The taxi drivers will gather from 9am at the Old Putco Depot in Marabastad, and move at 11.30am to the Department of Transport at the corner Struben and Bosman streets to hand over the first memorandum, scheduled for 12pm. File picture: Willem Law
Pretoria - Taxi commuters in Pretoria will have to scramble for alternative transport on Wednesday as a result of a huge protest by drivers.

Members of the National Taxi Association has announced plans to take over Pretoria, blocking Madiba Street, Nelson Mandela Drive, Johannes Ramokhoase Street, Nana Sita, Francis Baard and Boom streets as they march to the Transport Department and Union Buildings.

It accused Transport Minister Joe Maswanganyi of arrogance and refusing to engage with the industry. This comes after the postponement last week of a protest by taxi drivers to allow for negotiations to continue.

The drivers will gather from 9am at the Old Putco Depot in Marabastad, and move at 11.30am to the Department of Transport at the corner Struben and Bosman streets to hand over the first memorandum, scheduled for 12pm.

They will proceed along that road and turn right into Nelson Mandela Street, turn left into Madiba Street until they reached the Union Buildings to hand over the second memorandum at 1pm.

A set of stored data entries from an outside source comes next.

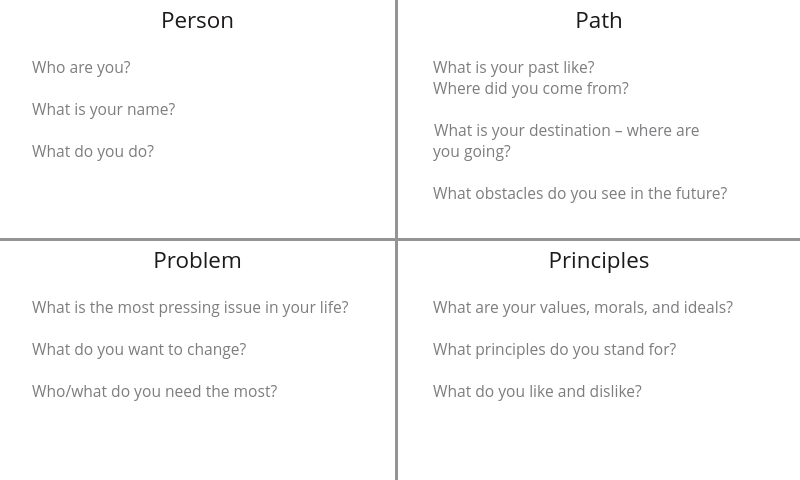
<!DOCTYPE html>
<html lang="en">
<head>
<meta charset="utf-8">
<title>Person, Path, Problem, Principles</title>
<style>
  :root {
    --paper: #ffffff;
    --rule: #949396;
    --heading: #1c1a1b;
    --question: #7d7d7f;
  }
  * { box-sizing: border-box; margin: 0; padding: 0; }
  html, body { width: 800px; height: 480px; overflow: hidden; background: var(--paper); }
  body { font-family: "Open Sans", "Noto Sans", sans-serif; }
  .quadrants {
    display: grid;
    grid-template-columns: 395px 402px;
    grid-template-rows: 238px 239px;
    gap: 3px;
    width: 800px;
    height: 480px;
    background: var(--rule);
  }
  .quadrant { padding-top: 5px; background: var(--paper); }
  .quadrant.lower { padding-top: 4px; }
  h2 {
    margin-bottom: 22px;
    font-size: 22.4px;
    font-weight: 400;
    line-height: 30px;
    text-align: center;
    color: var(--heading);
  }
  .questions {
    display: flex;
    flex-direction: column;
    gap: 21px;
    padding-left: 32px;
    list-style: none;
    font-size: 15.6px;
    line-height: 21px;
    white-space: nowrap;
    color: var(--question);
  }
  .right .questions { padding-left: 35px; }
  .indented { text-indent: 1px; }
</style>
</head>
<body>
<main class="quadrants">
  <section class="quadrant">
    <h2>Person</h2>
    <ul class="questions">
      <li>Who are you?</li>
      <li>What is your name?</li>
      <li>What do you do?</li>
    </ul>
  </section>
  <section class="quadrant right">
    <h2>Path</h2>
    <ul class="questions">
      <li>What is your past like?<br>Where did you come from?</li>
      <li class="indented">What is your destination – where are<br>you going?</li>
      <li>What obstacles do you see in the future?</li>
    </ul>
  </section>
  <section class="quadrant lower">
    <h2>Problem</h2>
    <ul class="questions">
      <li>What is the most pressing issue in your life?</li>
      <li>What do you want to change?</li>
      <li>Who/what do you need the most?</li>
    </ul>
  </section>
  <section class="quadrant right lower">
    <h2>Principles</h2>
    <ul class="questions">
      <li>What are your values, morals, and ideals?</li>
      <li>What principles do you stand for?</li>
      <li>What do you like and dislike?</li>
    </ul>
  </section>
</main>
</body>
</html>
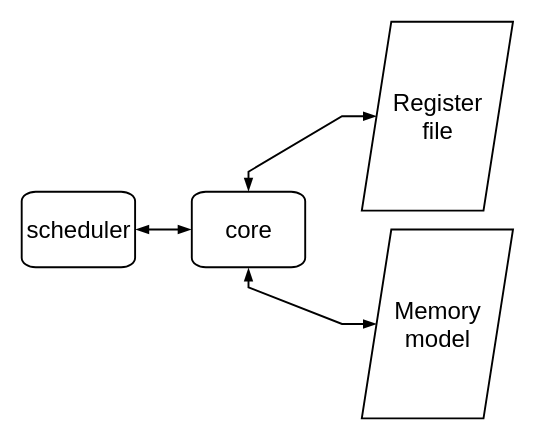
<!DOCTYPE html>
<html lang="en">
<head>
<meta charset="utf-8">
<title>Core block diagram</title>
<style>
:root { --ink: #000; --paper: #fff; }
* { box-sizing: border-box; }
body { margin: 0; background: var(--paper); }
.diagram {
  position: relative; width: 535px; height: 441px; overflow: hidden;
  background: var(--paper); color: var(--ink);
  font: 24px/28px "Liberation Sans", Arial, sans-serif;
}
.shapes { position: absolute; inset: 0; display: block; }
.outline { fill: var(--paper); stroke: var(--ink); stroke-width: 1.9; }
.connector { fill: none; stroke: var(--ink); stroke-width: 1.9; }
.arrow { fill: var(--ink); }
.node {
  position: absolute; display: flex; align-items: center; justify-content: center;
  text-align: center; white-space: nowrap;
}
.scheduler { left: 21px; top: 192px; width: 115px; height: 76px; }
.core { left: 191px; top: 192px; width: 115px; height: 76px; }
.register-file { left: 362px; top: 22px; width: 151px; height: 190px; }
.memory-model { left: 362px; top: 230px; width: 151px; height: 190px; }
</style>
</head>
<body>
<main class="diagram">
  <svg class="shapes" width="535" height="441" viewBox="0 0 535 441" aria-hidden="true">
    <defs>
      <polygon id="arrowhead" class="arrow" points="0,0 -14,-4.7 -14,4.7"/>
    </defs>
    <rect class="outline" x="21.7" y="191.7" width="113.4" height="75.6" rx="14" ry="9.5"/>
    <rect class="outline" x="191.8" y="191.7" width="113.4" height="75.6" rx="14" ry="9.5"/>
    <polygon class="outline" points="391.3,21.7 513,21.7 483.5,210.6 361.8,210.6"/>
    <polygon class="outline" points="391.3,229.5 513,229.5 483.5,418.4 361.8,418.4"/>

    <path class="connector" d="M147 229.5H180"/>
    <use href="#arrowhead" transform="translate(135.2 229.5) rotate(180)"/>
    <use href="#arrowhead" transform="translate(191.7 229.5)"/>

    <path class="connector" d="M248.5 180V171.7L342 116.2H366"/>
    <use href="#arrowhead" transform="translate(248.5 191.7) rotate(90)"/>
    <use href="#arrowhead" transform="translate(377 116.2)"/>

    <path class="connector" d="M248.5 279V287.3L342 324H366"/>
    <use href="#arrowhead" transform="translate(248.5 267.4) rotate(-90)"/>
    <use href="#arrowhead" transform="translate(377 324)"/>
  </svg>
  <div class="node scheduler">scheduler</div>
  <div class="node core">core</div>
  <div class="node register-file">Register<br>file</div>
  <div class="node memory-model">Memory<br>model</div>
</main>
</body>
</html>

Read: LISTEN: Tshwane braces for huge taxi strike

They are expected to move back to Old Putco depot at 2.30pm.

“Metro police officers will monitor the march and all affected streets,” said Tshwane Metro Police Department spokesperson, Senior Superintendent Isaac Mahamba.

Both local and long distance commuters will be affected by the strike, and hardest hit will be the matriculants who are writing their final exams. They are scheduled to write their English Paper 2 on Wednesday.

Last Monday, the Gauteng Department of Education granted matriculants impunity after they were affected by the #BlackMonday protests, when farmers blocked all major highways in protest of farm assaults and murders.

Exams were delayed by an hour to allow those affected by the protests to sit for their papers.

MEC of Education Panyaza Lesufi on Monday urged parents to take precautions and prioritise their children’s safety. He said the department would invoke the necessary prescripts for all those who might not make it to the exam.

He said chief invigilators would also use their discretion to accommodate pupils who needed to write at alternative centres.

“It is concerning and unfortunate that such activities continue to be organised during this critical period of examinations in the education environment, actually such activities subvert the country,” said Lesufi.

His spokesperson Steve Mabona said a contingency plan was in place should matriculants be affected by the strike. He said in the event that they were late, all the chief investigators would know how to manage their examination.

“Those who do not make it will be managed administratively,” he said.

The taxi drivers are protesting against the issuing of enforcement tickets that blocked their Professional Driving Permit driver’s licences and motor discs.

They claim they cannot renew their driver’s licence and motor discs because of Administrative Adjudication of Road Traffic Offences fines. They said the issuing of the enforcement tickets hindered their daily operations and progress in the taxi industry.

Drivers have said they could not even obtain their professional driving permit because of the enforcement tickets.

In addition, they wanted an increase in the amount they got paid when they handed old taxis over as part of the recapitalisation plan as well as permission to use the bus rapid transit lanes.

The protest follows one in August, where taxi drivers brought the city to a standstill.

They drove into town at a snail’s pace, then proceeded to march ahead of a convoy of taxis, carrying golf sticks, garden spades and baseball bats.

They hurled insults at journalist and passers-by who took videos, and in some instances they broke people’s phones and forced them to delete pictures.

At the time, they were marching to Tshwane House to submit a memorandum with the same demands.

The march started early that morning in the city’s townships, where reports of intimidation and violence in Soshanguve, Mamelodi, Mabopane and Ga-Rankuwa were made.

Taxi drivers blocked roads with cars, rocks and burned tyres, keeping law enforcers kept busy.

Thousands of commuters were left stranded. The protest also affected train services in Soshanguve, which were suspended after protesters blocked the railway lines. A bus belonging to Tshwane Bus Service was pelted with stones and damaged.

Pretoria News